EXERCISE OBJECTIVE: Every line that contains the word "paper" should be copied from the records below.

Rendered images with source text
+ + + +

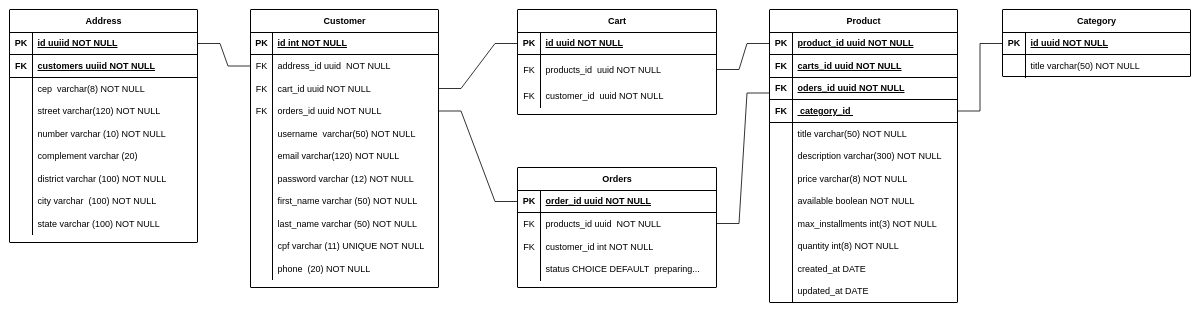
<!DOCTYPE html>
<html lang="en">
<head>
<meta charset="utf-8">
<title>Store database diagram</title>
<style>
:root { --ink: #000; --paper: #fff; --row: 22.5px; --key: 23px; }
* { box-sizing: border-box; margin: 0; padding: 0; }
html, body { width: 1200px; height: 312px; overflow: hidden; background: var(--paper); }
.diagram { position: relative; width: 1200px; height: 312px; color: var(--ink); font: 9px/12px "Liberation Sans", Arial, sans-serif; }
.connectors { position: absolute; left: 0; top: 0; fill: none; stroke: var(--ink); stroke-width: 0.8; }
.entity { position: absolute; width: 189px; border: 1px solid var(--ink); border-radius: 1px; background: var(--paper); }
.entity h2 { height: var(--row); font-size: 9px; line-height: 22px; text-align: center; border-bottom: 1px solid var(--ink); }
.entity ul { list-style: none; }
.entity li { display: flex; height: var(--row); white-space: pre; }
.entity b, .entity span { display: flex; align-items: center; }
.entity b { flex: none; width: var(--key); justify-content: center; font-weight: 400; border-right: 1px solid var(--ink); }
.entity span { padding-left: 4.5px; }
.entity .main { border-bottom: 1px solid var(--ink); font-weight: 700; }
.entity .main b { font-weight: 700; }
.entity .main span { text-decoration: underline; }
.address { left: 9px; top: 9px; height: 234px; }
.customer { left: 250px; top: 9px; height: 279px; --key: 22px; }
.cart { left: 517px; top: 9px; width: 200px; height: 106px; }
.cart .tall { height: 30px; }
.orders { left: 517px; top: 167px; width: 200px; height: 121px; }
.product { left: 769px; top: 9px; height: 294px; }
.category { left: 1002px; top: 9px; height: 68px; }
</style>
</head>
<body>
<main class="diagram">
  <svg class="connectors" width="1200" height="312" viewBox="0 0 1200 312" aria-hidden="true">
    <polyline points="197,43.5 220,43.5 228,66 251,66"/>
    <polyline points="438,88.5 461,88.5 495,43.5 518,43.5"/>
    <polyline points="438,111 461,111 495,201.5 518,201.5"/>
    <polyline points="716,69.5 739,69.5 747,43.5 770,43.5"/>
    <polyline points="716,223.5 739,223.5 747,93 770,93"/>
    <polyline points="957,111 980,111 980,43.5 1003,43.5"/>
  </svg>

  <section class="entity address">
    <h2>Address</h2>
    <ul>
      <li class="main"><b>PK</b><span>id uuiid NOT NULL</span></li>
      <li class="main"><b>FK</b><span>customers uuiid NOT NULL</span></li>
      <li><b></b><span>cep  varchar(8) NOT NULL</span></li>
      <li><b></b><span>street varchar(120) NOT NULL</span></li>
      <li><b></b><span>number varchar (10) NOT NULL</span></li>
      <li><b></b><span>complement varchar (20)</span></li>
      <li><b></b><span>district varchar (100) NOT NULL</span></li>
      <li><b></b><span>city varchar  (100) NOT NULL</span></li>
      <li><b></b><span>state varchar (100) NOT NULL</span></li>
    </ul>
  </section>

  <section class="entity customer">
    <h2>Customer</h2>
    <ul>
      <li class="main"><b>PK</b><span>id int NOT NULL</span></li>
      <li><b>FK</b><span>address_id uuid  NOT NULL</span></li>
      <li><b>FK</b><span>cart_id uuid NOT NULL</span></li>
      <li><b>FK</b><span>orders_id uuid NOT NULL</span></li>
      <li><b></b><span>username  varchar(50) NOT NULL</span></li>
      <li><b></b><span>email varchar(120) NOT NULL</span></li>
      <li><b></b><span>password varchar (12) NOT NULL</span></li>
      <li><b></b><span>first_name varchar (50) NOT NULL</span></li>
      <li><b></b><span>last_name varchar (50) NOT NULL</span></li>
      <li><b></b><span>cpf varchar (11) UNIQUE NOT NULL</span></li>
      <li><b></b><span>phone  (20) NOT NULL</span></li>
    </ul>
  </section>

  <section class="entity cart">
    <h2>Cart</h2>
    <ul>
      <li class="main"><b>PK</b><span>id uuid NOT NULL</span></li>
      <li class="tall"><b>FK</b><span>products_id  uuid NOT NULL</span></li>
      <li><b>FK</b><span>customer_id  uuid NOT NULL</span></li>
    </ul>
  </section>

  <section class="entity orders">
    <h2>Orders</h2>
    <ul>
      <li class="main"><b>PK</b><span>order_id uuid NOT NULL</span></li>
      <li><b>FK</b><span>products_id uuid  NOT NULL</span></li>
      <li><b>FK</b><span>customer_id int NOT NULL</span></li>
      <li><b></b><span>status CHOICE DEFAULT  preparing...</span></li>
    </ul>
  </section>

  <section class="entity product">
    <h2>Product</h2>
    <ul>
      <li class="main"><b>PK</b><span>product_id uuid NOT NULL</span></li>
      <li class="main"><b>FK</b><span>carts_id uuid NOT NULL</span></li>
      <li class="main"><b>FK</b><span>oders_id uuid NOT NULL</span></li>
      <li class="main"><b>FK</b><span> category_id </span></li>
      <li><b></b><span>title varchar(50) NOT NULL</span></li>
      <li><b></b><span>description varchar(300) NOT NULL</span></li>
      <li><b></b><span>price varchar(8) NOT NULL</span></li>
      <li><b></b><span>available boolean NOT NULL</span></li>
      <li><b></b><span>max_installments int(3) NOT NULL</span></li>
      <li><b></b><span>quantity int(8) NOT NULL</span></li>
      <li><b></b><span>created_at DATE</span></li>
      <li><b></b><span>updated_at DATE</span></li>
    </ul>
  </section>

  <section class="entity category">
    <h2>Category</h2>
    <ul>
      <li class="main"><b>PK</b><span>id uuid NOT NULL</span></li>
      <li><b></b><span>title varchar(50) NOT NULL</span></li>
    </ul>
  </section>
</main>
</body>
</html>
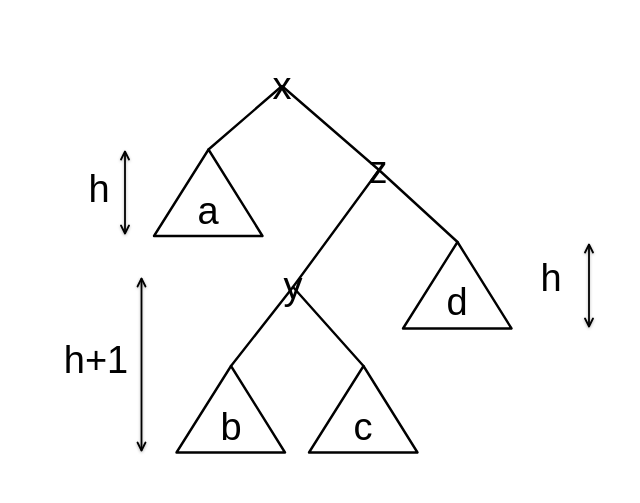
<!DOCTYPE html>
<html lang="en">
<head>
<meta charset="utf-8">
<title>Binary tree with subtree heights</title>
<style>
:root { --paper: #fff; --ink: #000; }
* { box-sizing: border-box; }
html, body { margin: 0; background: var(--paper); overflow: hidden; }
.tree {
  position: relative; width: 640px; height: 503px; overflow: hidden;
  background: var(--paper); color: var(--ink);
  font: 38px/44px "Liberation Sans", Arial, sans-serif;
}
.lines { position: absolute; inset: 0; display: block; fill: none; stroke: var(--ink); stroke-width: 2.4; stroke-linejoin: round; stroke-linecap: round; }
.measures { stroke-width: 1.8; filter: url(#soft-shadow); }
.label {
  position: absolute; left: var(--x); top: var(--y);
  transform: translateX(-50%); white-space: nowrap;
}
</style>
</head>
<body>
<main class="tree">
  <svg class="lines" width="640" height="503" viewBox="0 0 640 503" aria-hidden="true">
    <defs>
      <path id="subtree" d="M0 0L54 86.5H-54.5Z"/>
      <path id="arrowhead" d="M-4 8L0 0L4 8"/>
      <filter id="soft-shadow" filterUnits="userSpaceOnUse" x="0" y="0" width="640" height="503">
        <feDropShadow dx="0" dy="1" stdDeviation="1.5" flood-color="#000" flood-opacity=".3"/>
      </filter>
    </defs>
    <g class="edges">
      <path d="M208.5 149.5L282 86L379 170L457.5 242"/>
      <path d="M379 170L293 287L231 366"/>
      <path d="M293 287L363.5 366"/>
    </g>
    <g class="subtrees">
      <use href="#subtree" x="208.5" y="149.5"/>
      <use href="#subtree" x="457.5" y="242"/>
      <use href="#subtree" x="231" y="366"/>
      <use href="#subtree" x="363.5" y="366"/>
    </g>
    <g class="measures">
      <path d="M125 152V233M589 245V326M141.5 279V450"/>
      <use href="#arrowhead" transform="translate(125 151.5)"/>
      <use href="#arrowhead" transform="translate(125 233.5) scale(1 -1)"/>
      <use href="#arrowhead" transform="translate(589 244.5)"/>
      <use href="#arrowhead" transform="translate(589 326.5) scale(1 -1)"/>
      <use href="#arrowhead" transform="translate(141.5 278.5)"/>
      <use href="#arrowhead" transform="translate(141.5 450.5) scale(1 -1)"/>
    </g>
  </svg>
  <span class="label" style="--x:282px;--y:64px">x</span>
  <span class="label" style="--x:378px;--y:148px">z</span>
  <span class="label" style="--x:293px;--y:264px">y</span>
  <span class="label" style="--x:208px;--y:189px">a</span>
  <span class="label" style="--x:231px;--y:405px">b</span>
  <span class="label" style="--x:363px;--y:405px">c</span>
  <span class="label" style="--x:457px;--y:280px">d</span>
  <span class="label" style="--x:99px;--y:167px">h</span>
  <span class="label" style="--x:551px;--y:256px">h</span>
  <span class="label" style="--x:96px;--y:338px">h+1</span>
</main>
</body>
</html>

+ + + +

SOLUTION TO THIS PROBLEM:
:root { --ink: #000; --paper: #fff; --row: 22.5px; --key: 23px; }
html, body { width: 1200px; height: 312px; overflow: hidden; background: var(--paper); }
.entity { position: absolute; width: 189px; border: 1px solid var(--ink); border-radius: 1px; background: var(--paper); }
:root { --paper: #fff; --ink: #000; }
html, body { margin: 0; background: var(--paper); overflow: hidden; }
  background: var(--paper); color: var(--ink);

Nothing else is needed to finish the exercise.